EXERCISE — Could you please find each line in the records that contains the word "phase" and copy it?

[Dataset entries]
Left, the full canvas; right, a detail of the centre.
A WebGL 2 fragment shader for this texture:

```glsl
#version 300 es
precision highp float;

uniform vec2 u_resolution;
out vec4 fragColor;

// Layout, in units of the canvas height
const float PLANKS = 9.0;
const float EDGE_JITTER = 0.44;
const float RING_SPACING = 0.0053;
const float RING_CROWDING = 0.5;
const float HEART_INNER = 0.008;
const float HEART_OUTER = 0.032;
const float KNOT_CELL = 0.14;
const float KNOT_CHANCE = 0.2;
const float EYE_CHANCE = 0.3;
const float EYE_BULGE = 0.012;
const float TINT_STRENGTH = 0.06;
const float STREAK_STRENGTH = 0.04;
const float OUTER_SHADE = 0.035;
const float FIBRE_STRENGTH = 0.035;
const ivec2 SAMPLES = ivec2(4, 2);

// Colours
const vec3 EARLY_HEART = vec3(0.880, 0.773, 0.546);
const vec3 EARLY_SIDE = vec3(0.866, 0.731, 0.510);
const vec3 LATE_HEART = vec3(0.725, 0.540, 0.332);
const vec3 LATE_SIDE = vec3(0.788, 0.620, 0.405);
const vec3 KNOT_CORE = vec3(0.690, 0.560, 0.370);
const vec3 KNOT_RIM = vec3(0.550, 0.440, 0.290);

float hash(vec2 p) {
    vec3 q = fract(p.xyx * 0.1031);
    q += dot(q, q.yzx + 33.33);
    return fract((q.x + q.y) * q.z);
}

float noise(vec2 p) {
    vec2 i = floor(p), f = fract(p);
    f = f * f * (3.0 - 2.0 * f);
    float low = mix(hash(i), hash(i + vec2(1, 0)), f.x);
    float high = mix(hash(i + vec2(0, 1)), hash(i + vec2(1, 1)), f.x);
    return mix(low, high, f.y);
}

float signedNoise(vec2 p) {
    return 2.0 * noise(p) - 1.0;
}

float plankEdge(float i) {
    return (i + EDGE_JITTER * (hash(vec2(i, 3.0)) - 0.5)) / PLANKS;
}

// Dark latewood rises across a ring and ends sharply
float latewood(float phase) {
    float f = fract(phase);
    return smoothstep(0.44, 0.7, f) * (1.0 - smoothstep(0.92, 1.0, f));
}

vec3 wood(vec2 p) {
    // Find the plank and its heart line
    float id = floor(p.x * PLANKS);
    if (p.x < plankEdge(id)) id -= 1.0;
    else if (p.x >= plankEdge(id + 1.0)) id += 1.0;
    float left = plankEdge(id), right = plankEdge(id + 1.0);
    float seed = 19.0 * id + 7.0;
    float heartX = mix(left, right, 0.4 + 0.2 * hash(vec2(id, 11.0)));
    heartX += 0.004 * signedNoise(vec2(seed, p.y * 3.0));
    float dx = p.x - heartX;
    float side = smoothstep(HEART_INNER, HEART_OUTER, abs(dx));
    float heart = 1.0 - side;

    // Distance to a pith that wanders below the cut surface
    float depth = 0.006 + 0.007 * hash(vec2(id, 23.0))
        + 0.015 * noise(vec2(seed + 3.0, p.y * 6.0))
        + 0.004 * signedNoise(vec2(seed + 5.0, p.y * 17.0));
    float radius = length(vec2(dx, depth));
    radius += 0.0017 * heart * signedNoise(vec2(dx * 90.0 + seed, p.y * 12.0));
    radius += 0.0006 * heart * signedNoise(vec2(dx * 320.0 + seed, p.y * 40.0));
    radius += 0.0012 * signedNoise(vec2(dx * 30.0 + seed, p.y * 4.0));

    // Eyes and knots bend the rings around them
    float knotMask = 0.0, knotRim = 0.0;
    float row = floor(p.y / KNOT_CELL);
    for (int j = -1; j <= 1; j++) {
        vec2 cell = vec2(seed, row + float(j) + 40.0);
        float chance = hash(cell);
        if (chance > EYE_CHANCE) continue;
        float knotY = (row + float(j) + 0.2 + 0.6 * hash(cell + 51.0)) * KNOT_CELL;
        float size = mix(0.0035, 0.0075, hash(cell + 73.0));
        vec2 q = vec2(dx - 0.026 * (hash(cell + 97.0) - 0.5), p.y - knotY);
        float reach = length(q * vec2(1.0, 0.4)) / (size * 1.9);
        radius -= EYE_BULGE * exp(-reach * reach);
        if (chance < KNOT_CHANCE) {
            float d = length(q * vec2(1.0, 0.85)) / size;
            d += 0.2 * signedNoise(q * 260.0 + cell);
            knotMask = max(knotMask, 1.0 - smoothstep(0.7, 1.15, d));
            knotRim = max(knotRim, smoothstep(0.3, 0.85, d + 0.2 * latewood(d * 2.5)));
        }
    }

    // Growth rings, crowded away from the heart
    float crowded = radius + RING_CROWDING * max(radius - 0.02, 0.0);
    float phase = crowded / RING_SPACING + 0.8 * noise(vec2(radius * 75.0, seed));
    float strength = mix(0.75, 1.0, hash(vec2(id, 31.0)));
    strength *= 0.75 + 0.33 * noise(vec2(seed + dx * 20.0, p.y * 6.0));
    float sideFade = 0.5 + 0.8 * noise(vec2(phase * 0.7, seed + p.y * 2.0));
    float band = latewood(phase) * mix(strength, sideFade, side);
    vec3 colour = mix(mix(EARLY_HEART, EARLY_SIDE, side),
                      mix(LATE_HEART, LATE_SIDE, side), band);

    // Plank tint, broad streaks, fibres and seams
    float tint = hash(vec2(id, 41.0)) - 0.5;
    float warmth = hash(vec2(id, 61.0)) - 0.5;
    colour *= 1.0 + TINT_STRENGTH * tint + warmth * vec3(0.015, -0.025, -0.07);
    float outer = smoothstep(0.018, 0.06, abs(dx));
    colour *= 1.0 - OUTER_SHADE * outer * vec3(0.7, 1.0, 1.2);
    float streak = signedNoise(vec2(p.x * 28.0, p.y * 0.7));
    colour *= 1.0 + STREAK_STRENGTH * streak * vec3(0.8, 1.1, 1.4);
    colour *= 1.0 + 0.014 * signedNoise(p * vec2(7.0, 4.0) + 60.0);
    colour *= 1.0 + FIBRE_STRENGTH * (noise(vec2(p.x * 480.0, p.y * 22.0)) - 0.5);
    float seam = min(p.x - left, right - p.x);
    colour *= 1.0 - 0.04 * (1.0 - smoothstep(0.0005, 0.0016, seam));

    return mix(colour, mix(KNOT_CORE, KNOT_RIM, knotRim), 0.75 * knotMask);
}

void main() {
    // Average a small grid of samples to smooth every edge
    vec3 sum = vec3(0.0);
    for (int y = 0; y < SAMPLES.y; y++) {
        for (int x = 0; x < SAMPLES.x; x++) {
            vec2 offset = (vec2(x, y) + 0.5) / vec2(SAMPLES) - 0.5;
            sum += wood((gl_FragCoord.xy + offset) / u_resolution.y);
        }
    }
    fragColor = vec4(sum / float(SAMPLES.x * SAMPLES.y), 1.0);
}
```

--

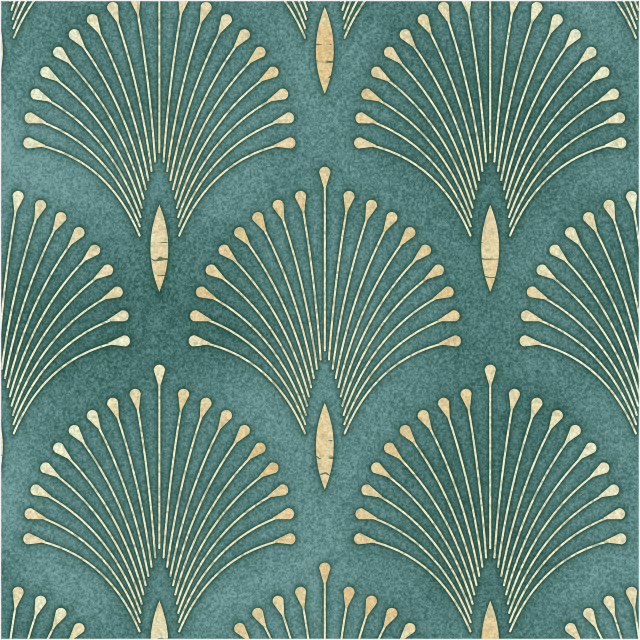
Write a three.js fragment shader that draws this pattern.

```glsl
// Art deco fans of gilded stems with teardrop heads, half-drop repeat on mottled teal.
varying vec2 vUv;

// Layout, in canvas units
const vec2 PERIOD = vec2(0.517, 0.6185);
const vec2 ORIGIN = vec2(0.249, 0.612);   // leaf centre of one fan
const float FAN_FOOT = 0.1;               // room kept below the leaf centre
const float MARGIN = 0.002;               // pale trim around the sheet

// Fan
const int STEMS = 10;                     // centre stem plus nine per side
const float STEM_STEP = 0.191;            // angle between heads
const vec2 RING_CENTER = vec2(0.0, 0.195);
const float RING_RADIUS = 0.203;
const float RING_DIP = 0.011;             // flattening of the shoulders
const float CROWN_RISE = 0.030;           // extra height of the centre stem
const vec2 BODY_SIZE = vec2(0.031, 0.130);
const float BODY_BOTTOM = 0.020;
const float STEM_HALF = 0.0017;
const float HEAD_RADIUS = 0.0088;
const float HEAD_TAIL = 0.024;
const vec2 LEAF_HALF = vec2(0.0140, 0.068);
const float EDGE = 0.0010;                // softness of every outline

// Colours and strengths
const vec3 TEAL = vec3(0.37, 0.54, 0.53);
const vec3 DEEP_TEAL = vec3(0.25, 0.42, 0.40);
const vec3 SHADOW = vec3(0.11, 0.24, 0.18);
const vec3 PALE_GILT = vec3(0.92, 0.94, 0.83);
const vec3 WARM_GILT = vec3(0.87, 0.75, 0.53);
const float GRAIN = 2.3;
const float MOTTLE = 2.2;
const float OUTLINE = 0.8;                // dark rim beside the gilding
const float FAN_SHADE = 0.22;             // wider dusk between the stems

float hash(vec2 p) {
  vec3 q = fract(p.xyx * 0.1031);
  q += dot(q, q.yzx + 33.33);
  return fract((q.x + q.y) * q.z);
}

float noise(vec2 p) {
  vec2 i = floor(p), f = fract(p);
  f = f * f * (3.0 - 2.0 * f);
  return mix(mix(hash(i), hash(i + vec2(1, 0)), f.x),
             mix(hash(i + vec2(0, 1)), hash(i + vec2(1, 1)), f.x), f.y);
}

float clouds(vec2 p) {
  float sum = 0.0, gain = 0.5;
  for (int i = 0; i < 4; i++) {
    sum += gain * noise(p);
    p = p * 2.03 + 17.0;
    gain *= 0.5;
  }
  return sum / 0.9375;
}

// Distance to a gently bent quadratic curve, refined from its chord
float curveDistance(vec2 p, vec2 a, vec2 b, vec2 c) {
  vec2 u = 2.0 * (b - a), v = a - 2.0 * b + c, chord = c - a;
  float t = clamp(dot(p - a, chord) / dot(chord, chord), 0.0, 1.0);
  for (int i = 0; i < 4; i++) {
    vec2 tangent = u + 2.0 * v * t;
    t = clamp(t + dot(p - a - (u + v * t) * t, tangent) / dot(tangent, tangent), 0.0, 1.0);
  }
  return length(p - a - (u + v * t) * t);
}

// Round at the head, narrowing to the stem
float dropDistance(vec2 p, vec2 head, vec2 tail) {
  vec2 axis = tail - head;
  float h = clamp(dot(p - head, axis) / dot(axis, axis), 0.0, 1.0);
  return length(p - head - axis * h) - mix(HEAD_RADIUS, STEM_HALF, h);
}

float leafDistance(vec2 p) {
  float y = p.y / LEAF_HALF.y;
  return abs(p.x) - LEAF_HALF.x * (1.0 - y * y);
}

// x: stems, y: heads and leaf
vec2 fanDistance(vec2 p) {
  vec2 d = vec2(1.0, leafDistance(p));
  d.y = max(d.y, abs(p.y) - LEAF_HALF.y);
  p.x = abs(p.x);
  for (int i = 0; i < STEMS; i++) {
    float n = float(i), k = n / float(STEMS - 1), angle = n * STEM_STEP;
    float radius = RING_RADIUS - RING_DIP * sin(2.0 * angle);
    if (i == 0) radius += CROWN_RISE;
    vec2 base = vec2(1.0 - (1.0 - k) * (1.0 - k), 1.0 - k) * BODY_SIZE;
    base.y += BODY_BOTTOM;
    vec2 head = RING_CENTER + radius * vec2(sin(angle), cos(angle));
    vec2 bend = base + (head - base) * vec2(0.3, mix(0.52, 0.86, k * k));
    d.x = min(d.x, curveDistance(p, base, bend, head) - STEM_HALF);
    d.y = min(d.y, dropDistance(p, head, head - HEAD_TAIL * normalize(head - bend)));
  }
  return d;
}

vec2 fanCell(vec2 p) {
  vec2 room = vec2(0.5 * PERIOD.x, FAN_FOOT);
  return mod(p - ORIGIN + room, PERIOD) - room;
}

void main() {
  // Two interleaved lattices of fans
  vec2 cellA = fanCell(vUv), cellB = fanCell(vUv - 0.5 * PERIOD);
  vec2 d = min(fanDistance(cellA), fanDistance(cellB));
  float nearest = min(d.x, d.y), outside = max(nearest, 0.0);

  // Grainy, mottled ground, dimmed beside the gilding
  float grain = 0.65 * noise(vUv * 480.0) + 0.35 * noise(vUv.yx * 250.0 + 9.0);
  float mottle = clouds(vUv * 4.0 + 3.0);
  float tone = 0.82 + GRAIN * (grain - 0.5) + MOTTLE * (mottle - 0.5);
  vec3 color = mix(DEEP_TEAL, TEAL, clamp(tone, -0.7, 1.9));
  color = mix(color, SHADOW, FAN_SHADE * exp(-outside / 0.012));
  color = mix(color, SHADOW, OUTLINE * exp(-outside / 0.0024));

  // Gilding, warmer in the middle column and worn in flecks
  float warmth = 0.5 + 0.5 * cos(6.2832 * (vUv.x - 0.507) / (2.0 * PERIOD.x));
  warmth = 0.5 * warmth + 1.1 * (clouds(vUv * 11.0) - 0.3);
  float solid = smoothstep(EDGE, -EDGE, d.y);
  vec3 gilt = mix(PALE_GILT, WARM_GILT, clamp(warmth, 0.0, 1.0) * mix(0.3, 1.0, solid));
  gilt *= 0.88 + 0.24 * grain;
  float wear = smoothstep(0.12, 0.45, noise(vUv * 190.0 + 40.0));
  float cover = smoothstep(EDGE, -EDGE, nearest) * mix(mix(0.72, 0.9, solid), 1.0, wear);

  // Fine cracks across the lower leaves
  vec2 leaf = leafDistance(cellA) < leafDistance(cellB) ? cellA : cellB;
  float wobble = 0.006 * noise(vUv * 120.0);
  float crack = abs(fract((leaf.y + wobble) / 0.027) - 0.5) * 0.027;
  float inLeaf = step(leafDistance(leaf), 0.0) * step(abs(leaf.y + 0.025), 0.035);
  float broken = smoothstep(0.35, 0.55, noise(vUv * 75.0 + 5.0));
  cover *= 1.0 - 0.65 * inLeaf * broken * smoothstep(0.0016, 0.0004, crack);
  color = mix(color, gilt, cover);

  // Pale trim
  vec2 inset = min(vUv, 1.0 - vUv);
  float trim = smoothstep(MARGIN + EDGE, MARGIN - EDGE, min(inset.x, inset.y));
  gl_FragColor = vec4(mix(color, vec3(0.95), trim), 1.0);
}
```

TASK ANSWER —
float latewood(float phase) {
    float f = fract(phase);
    float phase = crowded / RING_SPACING + 0.8 * noise(vec2(radius * 75.0, seed));
    float sideFade = 0.5 + 0.8 * noise(vec2(phase * 0.7, seed + p.y * 2.0));
    float band = latewood(phase) * mix(strength, sideFade, side);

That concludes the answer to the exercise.